### INSTRUCTIONS FOR THE TASK
Copy, from the material below, each line that contains the word "diag".

### EXTRACTED DATA
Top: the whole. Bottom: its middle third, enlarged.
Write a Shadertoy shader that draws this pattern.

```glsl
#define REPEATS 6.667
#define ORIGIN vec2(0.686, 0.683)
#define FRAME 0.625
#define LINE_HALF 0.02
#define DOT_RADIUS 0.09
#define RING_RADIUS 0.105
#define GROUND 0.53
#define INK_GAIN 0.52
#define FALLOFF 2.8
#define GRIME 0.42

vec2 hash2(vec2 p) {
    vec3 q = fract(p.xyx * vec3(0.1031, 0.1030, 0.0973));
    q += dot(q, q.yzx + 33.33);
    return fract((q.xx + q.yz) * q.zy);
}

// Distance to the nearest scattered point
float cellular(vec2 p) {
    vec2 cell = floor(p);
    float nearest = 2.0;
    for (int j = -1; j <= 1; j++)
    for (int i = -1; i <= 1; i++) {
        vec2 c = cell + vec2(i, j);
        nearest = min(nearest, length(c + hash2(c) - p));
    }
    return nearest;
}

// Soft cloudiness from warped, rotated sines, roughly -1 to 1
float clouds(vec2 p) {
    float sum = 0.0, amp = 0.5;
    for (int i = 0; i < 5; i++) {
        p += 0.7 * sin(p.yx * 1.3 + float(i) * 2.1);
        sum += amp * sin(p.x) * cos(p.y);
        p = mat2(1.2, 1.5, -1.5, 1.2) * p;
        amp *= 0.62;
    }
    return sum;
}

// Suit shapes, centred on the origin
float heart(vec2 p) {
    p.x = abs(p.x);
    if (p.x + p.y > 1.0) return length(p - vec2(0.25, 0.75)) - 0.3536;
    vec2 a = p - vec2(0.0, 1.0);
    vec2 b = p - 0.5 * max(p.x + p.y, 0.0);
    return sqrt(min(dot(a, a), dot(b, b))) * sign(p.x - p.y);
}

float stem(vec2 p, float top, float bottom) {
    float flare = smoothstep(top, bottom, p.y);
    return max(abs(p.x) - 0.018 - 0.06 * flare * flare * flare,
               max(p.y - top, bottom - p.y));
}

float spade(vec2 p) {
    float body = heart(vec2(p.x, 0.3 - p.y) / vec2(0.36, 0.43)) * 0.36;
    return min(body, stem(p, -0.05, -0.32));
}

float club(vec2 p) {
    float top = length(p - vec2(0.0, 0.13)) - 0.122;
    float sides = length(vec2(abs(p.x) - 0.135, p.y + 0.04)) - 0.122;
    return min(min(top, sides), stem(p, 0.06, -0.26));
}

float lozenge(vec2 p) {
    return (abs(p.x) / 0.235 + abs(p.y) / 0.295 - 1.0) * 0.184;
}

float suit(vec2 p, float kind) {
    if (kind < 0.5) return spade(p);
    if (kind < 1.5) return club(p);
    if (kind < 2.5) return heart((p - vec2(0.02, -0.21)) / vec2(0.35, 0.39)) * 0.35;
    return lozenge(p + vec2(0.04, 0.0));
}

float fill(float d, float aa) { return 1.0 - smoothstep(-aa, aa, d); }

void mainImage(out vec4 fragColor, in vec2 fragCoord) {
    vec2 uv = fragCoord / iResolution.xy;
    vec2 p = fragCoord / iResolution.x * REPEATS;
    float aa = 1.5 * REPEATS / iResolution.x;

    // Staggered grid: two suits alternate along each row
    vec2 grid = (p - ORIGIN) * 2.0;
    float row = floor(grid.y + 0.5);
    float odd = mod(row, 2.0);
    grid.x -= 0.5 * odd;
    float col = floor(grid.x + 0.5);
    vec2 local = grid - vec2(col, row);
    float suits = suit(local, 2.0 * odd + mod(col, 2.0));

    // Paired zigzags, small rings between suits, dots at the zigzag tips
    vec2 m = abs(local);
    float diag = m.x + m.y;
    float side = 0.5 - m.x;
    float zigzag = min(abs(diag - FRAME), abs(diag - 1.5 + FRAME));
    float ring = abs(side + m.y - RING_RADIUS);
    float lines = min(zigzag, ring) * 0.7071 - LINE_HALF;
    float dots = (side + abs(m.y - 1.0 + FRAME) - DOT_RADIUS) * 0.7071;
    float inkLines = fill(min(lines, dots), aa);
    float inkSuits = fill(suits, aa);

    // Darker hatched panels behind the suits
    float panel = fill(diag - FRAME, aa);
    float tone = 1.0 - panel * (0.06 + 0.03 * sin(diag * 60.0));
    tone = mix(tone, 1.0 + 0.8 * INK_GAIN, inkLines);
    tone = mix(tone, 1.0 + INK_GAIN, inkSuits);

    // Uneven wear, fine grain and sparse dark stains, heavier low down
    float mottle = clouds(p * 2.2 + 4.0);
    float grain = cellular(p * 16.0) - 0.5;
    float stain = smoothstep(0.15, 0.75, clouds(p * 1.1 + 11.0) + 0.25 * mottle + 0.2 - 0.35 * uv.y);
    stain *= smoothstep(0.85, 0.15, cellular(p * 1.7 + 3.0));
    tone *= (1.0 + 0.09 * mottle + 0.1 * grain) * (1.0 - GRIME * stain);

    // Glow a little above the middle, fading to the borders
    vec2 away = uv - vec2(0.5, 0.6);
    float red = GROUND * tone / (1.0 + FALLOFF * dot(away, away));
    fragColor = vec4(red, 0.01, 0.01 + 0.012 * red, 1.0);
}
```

### WRITTEN RESPONSE
    float diag = m.x + m.y;
    float zigzag = min(abs(diag - FRAME), abs(diag - 1.5 + FRAME));
    float panel = fill(diag - FRAME, aa);
    float tone = 1.0 - panel * (0.06 + 0.03 * sin(diag * 60.0));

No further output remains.